Does your child act totally out of character when he or she is worried about food? Have you been screamed at, or kicked? Have you had a plate of pasta tipped onto your lap in a restaurant? Has your child run away?
After a highly charged event when your child (and perhaps yourself) have been very reactive, you could choose to initiate dialogue. The idea is to:
- take care of yourself (because you're hurt)
- take care of your child (because he or she needs safety and understanding) and
- repair your relationship
You might also be looking for solutions or agreements so that whatever happened won’t happen again.
Eating disorders tend to make emotions run high. What can parents do after the fireworks?
My experience is that while the eating disorder is raging, this kind of conversation is near impossible. Our children are in such a state of turmoil that they simply don’t have the space to connect with themselves or with us. But once you’ve moved on from this stage, how can you talk with your child about her latest outburst?
It’s wise to prepare for this kind of conversation with some self-compassion, so that you can be really present to your child. Your body language might give a lot away if you’re still hurting, and your child may not be well enough to bear it.
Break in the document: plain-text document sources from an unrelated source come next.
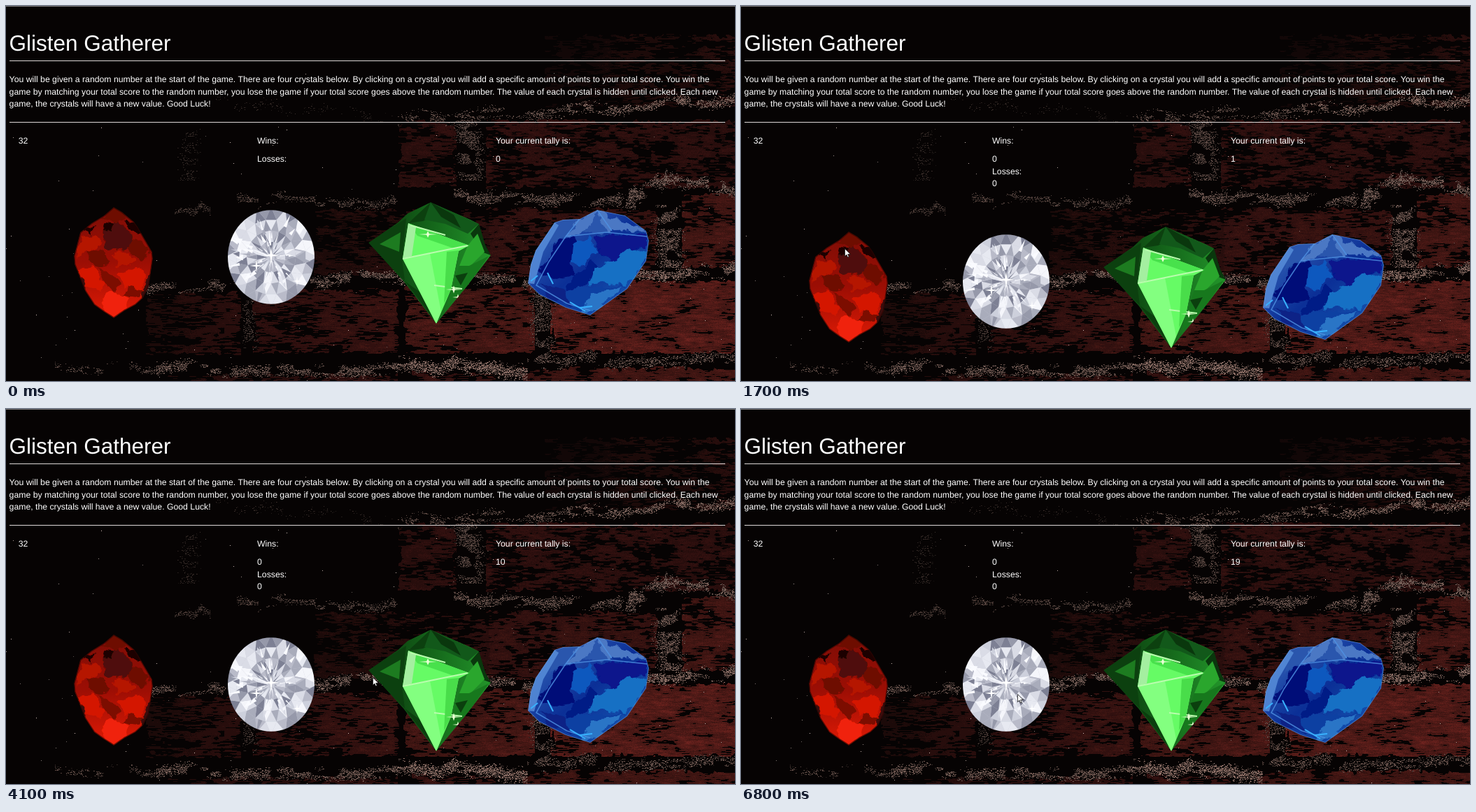
Recreate the animation shown at these times as an HTML page with a canvas. Size 1042 px wide and 537 px high, loop 8000 ms.

```html
<!DOCTYPE html>
<html lang="en">
<head>
<meta charset="utf-8">
<title>Glisten Gatherer</title>
<style>
  html, body { margin: 0; width: 100%; height: 100%; overflow: hidden; background: #060303; }
  canvas, svg { position: absolute; left: 0; top: 0; width: 1042px; height: 537px; }
  text { font: 12.25px "Liberation Sans", Arial, sans-serif; fill: #fff; text-rendering: geometricPrecision; }
  .title { font-size: 31.5px; }

  .early, .late, .one, .ten, .nineteen, #gems, #cursor { animation: 8s step-end -5ms infinite; }
  .early { animation-name: early; }
  .late { animation-name: late; }
  .one { animation-name: one; }
  .ten { animation-name: ten; }
  .nineteen { animation-name: nineteen; }
  #gems { animation-name: drop; }
  #cursor { animation-name: move; }

  @keyframes early { 0% { opacity: 1 } 21.25%, 100% { opacity: 0 } }
  @keyframes late { 0% { opacity: 0 } 21.25%, 100% { opacity: 1 } }
  @keyframes one { 0% { opacity: 0 } 21.25% { opacity: 1 } 43.75%, 100% { opacity: 0 } }
  @keyframes ten { 0% { opacity: 0 } 43.75% { opacity: 1 } 85%, 100% { opacity: 0 } }
  @keyframes nineteen { 0% { opacity: 0 } 85%, 100% { opacity: 1 } }
  @keyframes drop { 0% { transform: none } 21.25%, 100% { transform: translateY(35px) } }
  @keyframes move {
    0% { opacity: 0; transform: translate(88px, 4px) }
    1.25% { opacity: 1; transform: translate(88px, 4px); animation-timing-function: steps(4) }
    6.25% { opacity: 1; transform: translate(132px, 262px); animation-timing-function: steps(3) }
    10% { opacity: 1; transform: translate(148px, 347px) }
    26.25% { opacity: 1; transform: translate(168px, 351px); animation-timing-function: steps(4) }
    31.25% { opacity: 1; transform: translate(388px, 388px) }
    32.5% { opacity: 1; transform: translate(440px, 396px); animation-timing-function: steps(3) }
    36.25% { opacity: 1; transform: translate(559px, 376px) }
    37.5% { opacity: 1; transform: translate(538px, 373px); animation-timing-function: steps(3) }
    41.25% { opacity: 1; transform: translate(397px, 388px) }
    48.75% { opacity: 1; transform: translate(480px, 381px) }
    50% { opacity: 1; transform: translate(564px, 377px) }
    51.25% { opacity: 1; transform: translate(524px, 384px); animation-timing-function: steps(2) }
    53.75% { opacity: 1; transform: translate(346px, 405px) }
    56.25% { opacity: 1; transform: translate(354px, 407px) }
    58.75% { opacity: 1; transform: translate(363px, 408px) }
    60% { opacity: 1; transform: translate(371px, 409px) }
    63.75% { opacity: 1; transform: translate(377px, 409px) }
    65% { opacity: 1; transform: translate(382px, 409px) }
    67.5% { opacity: 1; transform: translate(383px, 409px) }
    72.5% { opacity: 1; transform: translate(385px, 409px); animation-timing-function: steps(3) }
    76.25% { opacity: 1; transform: translate(391px, 409px) }
    78.75%, 100% { opacity: 1; transform: translate(395px, 408px) }
  }
</style>
</head>
<body>
<canvas id="wall" width="1042" height="537"></canvas>
<svg viewBox="0 0 1042 537">
  <defs>
    <filter id="rough" x="-5%" y="-5%" width="110%" height="110%">
      <feTurbulence type="fractalNoise" baseFrequency=".07" numOctaves="3" seed="4"/>
      <feDisplacementMap in="SourceGraphic" scale="14" xChannelSelector="R" yChannelSelector="G"/>
    </filter>
    <linearGradient id="redTone" x1="0" y1="0" x2="0" y2="1">
      <stop offset="0" stop-color="#7d0d06"/><stop offset=".5" stop-color="#9c0e04"/><stop offset="1" stop-color="#e01a05"/>
    </linearGradient>
    <linearGradient id="greenTone" x1="0" y1="0" x2="1" y2="0">
      <stop offset="0" stop-color="#0a300b"/><stop offset=".5" stop-color="#14641a"/><stop offset="1" stop-color="#23952a"/>
    </linearGradient>
    <linearGradient id="blueTone" x1="0" y1="0" x2="1" y2="1">
      <stop offset="0" stop-color="#3d6fc0"/><stop offset=".5" stop-color="#0b2f96"/><stop offset="1" stop-color="#1a63ba"/>
    </linearGradient>
    <clipPath id="redClip"><path id="redEdge" d="M154 288 166 295 183 309 188 316 209 352 210 362 204 402 196 418 185 428 170 436 154 447 140 438 126 428 113 408 98 370 97 358 106 324 122 311 140 300Z"/></clipPath>
    <clipPath id="whiteClip"><ellipse cx="379" cy="359.5" rx="62" ry="67.3"/></clipPath>
    <clipPath id="greenClip"><path id="greenEdge" d="M607 281 664 306 676 312 685 342 693 357 660 400 615 455 568 394 518 339 560 310 574 297Z"/></clipPath>
    <clipPath id="blueClip"><path id="blueEdge" d="M845 292 885 300 915 322 919 336 915 365 888 405 835 443 800 432 762 413 746 397 750 370 757 350 784 310 796 306 820 305Z"/></clipPath>
    <path id="star" d="M0-8 1.2-1.2 8 0 1.2 1.2 0 8-1.2 1.2-8 0-1.2-1.2Z"/>
  </defs>

  <path fill="#777474" d="M0 0H1042V1H0Z"/>
  <path fill="#dcd8d7" d="M5 78H1028V79H5ZM5 166H1028V167H5Z"/>
  <text class="title" x="4.4" y="64">Glisten Gatherer</text>
  <text x="4.6" y="109">You will be given a random number at the start of the game. There are four crystals below. By clicking on a crystal you will add a specific amount of points to your total score. You win the</text>
  <text x="4.6" y="126.5">game by matching your total score to the random number, you lose the game if your total score goes above the random number. The value of each crystal is hidden until clicked. Each new</text>
  <text x="4.6" y="144">game, the crystals will have a new value. Good Luck!</text>
  <text x="17.8" y="197">32</text>
  <text x="359" y="197">Wins:</text>
  <text x="700" y="197">Your current tally is:</text>
  <text class="early" x="359" y="223">Losses:</text>
  <g class="late">
    <text x="359" y="223">0</text>
    <text x="359" y="240.5">Losses:</text>
    <text x="359" y="258">0</text>
  </g>
  <text class="early" x="700" y="223">0</text>
  <text class="one" x="700" y="223">1</text>
  <text class="ten" x="700" y="223">10</text>
  <text class="nineteen" x="700" y="223">19</text>

  <g id="gems">
    <g clip-path="url(#redClip)">
      <use href="#redEdge" fill="url(#redTone)"/>
      <g filter="url(#rough)">
        <path fill="#500d08" d="M140 318 158 304 174 320 186 342 160 352 138 344Z"/>
        <path fill="#1d0504" d="M170 306 188 312 193 326 178 322ZM140 309 152 312 148 324 138 320ZM112 318 128 314 122 326Z"/>
        <path fill="#6e0c05" d="M154 288 172 302 158 308 138 304ZM186 330 206 352 190 366 172 346ZM112 344 140 350 146 370 128 374Z"/>
        <path fill="#b51204" d="M106 330 128 328 134 344 112 352 100 364ZM150 356 176 352 184 368 160 374Z"/>
        <path fill="#d41604" d="M104 378 124 372 142 396 132 410 114 402ZM160 384 190 372 200 384 194 408 170 402Z"/>
        <path fill="#7c0c04" d="M132 374 144 378 162 398 156 408 140 394ZM176 404 200 408 190 418 166 416Z"/>
        <path fill="#f02008" d="M134 416 152 408 176 420 170 434 154 446 140 434Z"/>
        <path fill="#3b0a07" d="M204 384 212 380 206 416 190 430ZM100 372 106 384 114 408 104 396Z"/>
      </g>
      <use href="#redEdge" fill="none" stroke="#2b0603" stroke-opacity=".65" stroke-width="3"/>
    </g>

    <g id="diamond" clip-path="url(#whiteClip)"></g>

    <g clip-path="url(#greenClip)">
      <use href="#greenEdge" fill="url(#greenTone)"/>
      <path fill="#0c400f" d="M518 339 572 304 566 362 570 394ZM607 281 630 292 596 308 575 311Z"/>
      <path fill="#12581a" d="M607 281 676 312 660 326 628 312 598 306Z"/>
      <path fill="#0a370d" d="M607 281 640 299 650 318 622 302ZM676 312 693 357 680 352 664 326Z"/>
      <path fill="#2aa62d" d="M660 343 674 326 684 352 662 374 648 372Z"/>
      <path fill="#17781d" d="M648 372 662 372 690 358 655 407 630 430Z"/>
      <path fill="#1d7b20" d="M534 341 564 324 562 352Z"/>
      <path fill="#0b3f0e" d="M642 386 660 382 650 400ZM570 394 592 410 612 450Z"/>
      <path fill="#66fb65" d="M575 311 662 343 647 351 636 406 615 455 567 362Z"/>
      <path fill="#48e14c" d="M575 311 662 343 640 347 588 329Z"/>
      <path fill="#a4efa0" d="M575 311 586 317 580 358 567 362Z"/>
      <path fill="#83ff80" d="M567 362 606 354 622 438 615 455Z"/>
      <path fill="none" stroke="#bafcae" stroke-width="2" d="M567 362 660 343M578 314 628 328M612 400 652 405"/>
      <path fill="#49dd4a" d="M630 352 647 350 636 406 626 426Z"/>
      <g fill="#e9ffd4">
        <use href="#star" transform="translate(603 327) scale(1.6 .6)"/>
        <use href="#star" transform="translate(640 406) scale(1.4 .7)"/>
        <use href="#star" transform="translate(646 417) scale(1 .6)"/>
      </g>
    </g>

    <g clip-path="url(#blueClip)">
      <use href="#blueEdge" fill="url(#blueTone)"/>
      <g filter="url(#rough)">
        <path fill="#4b78c4" d="M820 305 845 292 915 322 868 324 832 322 800 330Z"/>
        <path fill="#2956ad" d="M845 292 858 324 826 326ZM784 310 820 306 800 330 776 344Z"/>
        <path fill="#030d78" d="M786 338 812 328 822 346 806 366 812 386 788 392 764 384Z"/>
        <path fill="#07158c" d="M838 330 890 328 916 326 916 346 888 348 866 366 848 352Z"/>
        <path fill="#0f58be" d="M808 342 832 330 846 350 826 372 806 366Z"/>
        <path fill="#061a86" d="M812 386 838 366 850 376 826 402 796 410Z"/>
        <path fill="#1470c4" d="M866 366 890 346 917 354 908 378 884 402 852 396 832 400 840 376Z"/>
        <path fill="#0b3fa2" d="M790 410 830 402 884 402 850 430 820 436Z"/>
        <path fill="#2b74c6" d="M838 410 880 404 846 434 822 440Z"/>
        <path fill="#0a2386" d="M764 398 796 408 812 430 774 418Z"/>
      </g>
      <path fill="#5a91dc" fill-opacity=".8" d="M784 310 790 314 768 352 755 398 746 397 750 370 757 350Z"/>
      <path fill="none" stroke="#4f93e4" stroke-width="1.6" stroke-opacity=".8" d="M800 330 776 366 758 400 802 426 835 436M800 330 858 324 916 330M820 305 800 330M845 292 866 322"/>
      <path fill="none" stroke="#38b1ff" stroke-width="2" d="M750 394 760 386M774 382 782 398M806 424 828 437M820 432 838 430"/>
      <use href="#blueEdge" fill="none" stroke="#6797d8" stroke-opacity=".55" stroke-width="2"/>
    </g>
  </g>

  <path id="cursor" fill="#fff" stroke="#111" stroke-width=".8" d="M.4.5V11.6L2.9 9.2 4.6 13 6.3 12.2 4.7 8.6H8.4Z"/>
</svg>
<script>
const W = 1042, H = 537;

// Seeded randomness and value noise
let seed = 7;
const rnd = () => (seed = (Math.imul(seed, 1664525) + 1013904223) >>> 0) / 4294967296;
const hash = (x, y) => {
  let n = Math.imul(x, 374761393) + Math.imul(y, 668265263);
  n = Math.imul(n ^ n >>> 13, 1274126177);
  return ((n ^ n >>> 16) >>> 0) / 4294967296;
};
const mix = (a, b, t) => a + (b - a) * t;
const noise = (x, y) => {
  const i = Math.floor(x), j = Math.floor(y);
  const u = (x - i) ** 2 * (3 - 2 * (x - i)), v = (y - j) ** 2 * (3 - 2 * (y - j));
  return mix(mix(hash(i, j), hash(i + 1, j), u), mix(hash(i, j + 1), hash(i + 1, j + 1), u), v);
};
const fbm = (x, y) => .6 * noise(x, y) + .4 * noise(x * 2.7 + 9, y * 2.7);

const ctx = document.getElementById('wall').getContext('2d');
ctx.fillStyle = '#060303';
ctx.fillRect(0, 0, W, H);
const img = ctx.getImageData(0, 0, W, H);
const plot = (x, y, r, g, b) => {
  x |= 0; y |= 0;
  if (x < 0 || y < 0 || x >= W || y >= H) return;
  const k = (y * W + x) * 4;
  img.data[k] = r; img.data[k + 1] = g; img.data[k + 2] = b;
};

// Bricks: left, top, right, bottom, light at the left and right end
const bricks = [
  [770, 40, 1060, 145, .02, .3],
  [560, 162, 644, 260, .3, .38],
  [686, 162, 1060, 262, .38, .34],
  [440, 290, 735, 386, .2, .36],
  [690, 288, 932, 388, .42, .5],
  [966, 268, 1060, 376, .62, .6],
  [200, 408, 336, 500, .18, .32],
  [352, 404, 562, 498, .34, .5],
  [568, 400, 756, 498, .62, .68],
  [778, 392, 1060, 498, .86, .8],
  [225, 526, 560, 560, .24, .4],
  [580, 522, 700, 560, .45, .5],
  [735, 516, 1060, 560, .55, .66]
];
for (const [x0, y0, x1, y1, a, b] of bricks) {
  for (let y = y0; y < Math.min(y1, H); y++) for (let x = x0; x < Math.min(x1, W); x++) {
    const edge = Math.min(x - x0, x1 - x, y - y0, y1 - y);
    if (edge + 16 * (fbm(x * .09, y * .09) - .6) < 0) continue;
    const light = mix(a, b, (x - x0) / (x1 - x0));
    const n = .6 * fbm(x * .035, y * .09) + .4 * noise(x * .12, y * .7);
    if (n < .56 - light * .25) continue;
    const v = Math.ceil(light * (n + .3) * (.85 + .3 * hash(x, y)) * 9) / 9;
    plot(x, y, 8 + 92 * v, 4 + 28 * v, 4 + 24 * v);
  }
}

// Mortar: from, to, spread, grains, light
const mortar = [
  [560, 160, 800, 152, 8, 1300, .5],
  [800, 152, 1042, 136, 8, 1800, .62],
  [300, 140, 560, 158, 8, 260, .25],
  [660, 164, 664, 250, 18, 1700, .42],
  [262, 175, 262, 250, 14, 330, .24],
  [240, 293, 292, 290, 6, 240, .35],
  [330, 276, 560, 282, 7, 1300, .4],
  [640, 270, 900, 284, 9, 2200, .52],
  [890, 278, 945, 246, 10, 800, .55],
  [940, 246, 1042, 264, 8, 1000, .58],
  [944, 285, 950, 375, 18, 1800, .55],
  [200, 404, 335, 402, 7, 1000, .48],
  [435, 398, 560, 388, 8, 1300, .55],
  [560, 394, 775, 396, 8, 1600, .58],
  [880, 388, 1042, 378, 8, 1600, .66],
  [346, 408, 348, 490, 10, 380, .35],
  [766, 405, 766, 505, 16, 1200, .45],
  [70, 520, 220, 518, 6, 420, .42],
  [215, 520, 560, 518, 8, 2800, .55],
  [560, 514, 745, 520, 10, 2200, .68],
  [745, 506, 1042, 508, 9, 1600, .5]
];
for (const [x0, y0, x1, y1, spread, grains, light] of mortar) {
  const flat = Math.abs(x1 - x0) > Math.abs(y1 - y0);
  for (let i = 0; i < grains; i++) {
    const t = rnd(), off = (rnd() + rnd() + rnd() - 1.5) * spread;
    const x = mix(x0, x1, t) + (flat ? 0 : off);
    const y = mix(y0, y1, t) + (flat ? off + 12 * (noise(x0 + t * 7, y0) - .5) : 0);
    if (noise(x * .06, y * .13) < .38) continue;
    const c = light * (.4 + .9 * rnd());
    plot(x, y, 205 * c, 165 * c, 152 * c);
    if (rnd() < .45) plot(x + 1, y, 150 * c, 112 * c, 102 * c);
  }
}
for (let i = 0; i < 120; i++) {
  const c = 90 + 130 * rnd();
  plot(W * rnd(), H * Math.sqrt(rnd()), c, c * .9, c * .87);
}
ctx.putImageData(img, 0, 0);

// Round diamond: rings of split facets
const diamond = document.getElementById('diamond');
const greys = ['#f5f6fb', '#dadce6', '#b9bbc9', '#9699aa', '#cdd0dc', '#e7e9f1', '#a9acbb', '#7d8094'];
const add = (d, fill) => {
  const p = document.createElementNS('http://www.w3.org/2000/svg', 'path');
  p.setAttribute('d', d);
  p.setAttribute('fill', fill);
  diamond.append(p);
};
const at = (r, a) => `${(379 + 64 * r * Math.cos(a)).toFixed(1)} ${(359.5 + 69 * r * Math.sin(a)).toFixed(1)}`;
const pick = () => greys[rnd() * greys.length | 0];
add('M315 290H443V430H315Z', '#c8cad6');
const rings = [.08, .32, .55, .78, 1.04], step = Math.PI / 10;
for (let k = 0; k < 4; k++) for (let s = 0; s < 20; s++) {
  const a = (s + k / 2) * step;
  const [p, q, m] = [at(rings[k], a), at(rings[k], a + step), at(rings[k + 1], a + step / 2)];
  add(`M${p}L${q}L${m}Z`, pick());
  add(`M${q}L${m}L${at(rings[k + 1], a + step * 1.5)}Z`, pick());
}
for (let i = 0; i < 60; i++) {
  const a = rnd() * 2 * Math.PI, r = .1 + .7 * rnd(), w = .03 + .07 * rnd();
  add(`M${at(r, a - w)}L${at(r + .1 + .2 * rnd(), a)}L${at(r, a + w)}Z`, rnd() < .6 ? '#fafbff' : pick());
}
for (const [x, y, s] of [[379, 357, 1.5], [358, 372, 1.2], [416, 394, .9]])
  add(`M${x} ${y - 8 * s}l${s} ${7 * s} ${7 * s} ${s} ${-7 * s} ${s} ${-s} ${7 * s} ${-s} ${-7 * s} ${-7 * s} ${-s} ${7 * s} ${-s}Z`, '#fff');
</script>
</body>
</html>
```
In Chapter 14 of my book, I guide you through mending conversations. The aim is to nurture the relationship, and if necessary to work out how to prevent a recurrence of what happened.